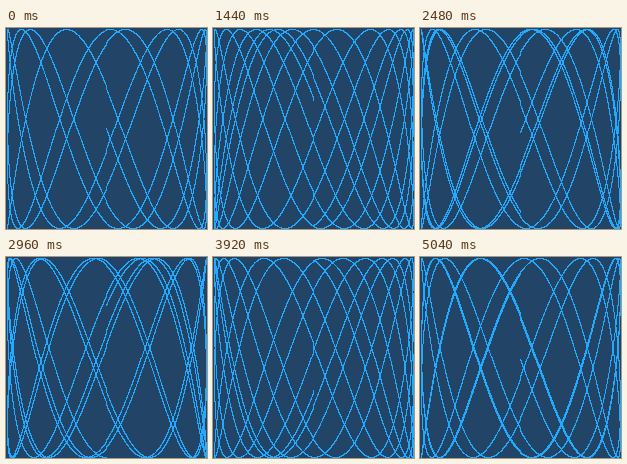
An HTML page with a canvas that plays this animation: 201x201 px, repeating every 5120 ms.

```html
<!DOCTYPE html>
<html lang="en">
<head>
<meta charset="utf-8">
<title>Lissajous</title>
<style>
  html, body { margin: 0; width: 100%; height: 100%; overflow: hidden; background: #224466; }
  canvas { display: block; width: 201px; height: 201px; image-rendering: pixelated; }
</style>
</head>
<body>
<canvas id="stage" width="201" height="201"></canvas>
<script>
const RADIUS = 100, SIZE = 2 * RADIUS + 1;
const CYCLES = 5, RESOLUTION = 0.001, FREQUENCY = 41 / 15;
const STEPS = 64, STEP_MS = 80, PHASE_STEP = 0.1;

const ctx = document.getElementById('stage').getContext('2d');
ctx.fillStyle = '#224466';
const LINE = '#22aaff';

// Rounds toward the centre on the negative side.
const toPixel = v => RADIUS + Math.trunc(v * RADIUS + 0.5);

function draw(phase) {
  ctx.fillStyle = '#224466';
  ctx.fillRect(0, 0, SIZE, SIZE);
  ctx.fillStyle = LINE;
  let lastX = -1, lastY = -1;
  for (let t = 0; t < CYCLES * 2 * Math.PI; t += RESOLUTION) {
    const x = toPixel(Math.sin(t));
    const y = toPixel(Math.sin(t * FREQUENCY + phase));
    if (x === lastX && y === lastY) continue;
    ctx.fillRect(x, y, 1, 1);
    lastX = x;
    lastY = y;
  }
}

let shown = 0;
const start = performance.now();
draw(0);

function tick() {
  const step = Math.floor((performance.now() - start) / STEP_MS) % STEPS;
  if (step !== shown) draw(step * PHASE_STEP);
  shown = step;
  requestAnimationFrame(tick);
}
requestAnimationFrame(tick);
</script>
</body>
</html>
```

———

▸ **EXERCISE REQUIREMENTS**
Which lines of the data hold the string "fillRect"? Return each of them.

▸ **ANSWER BOX**
  ctx.fillRect(0, 0, SIZE, SIZE);
    ctx.fillRect(x, y, 1, 1);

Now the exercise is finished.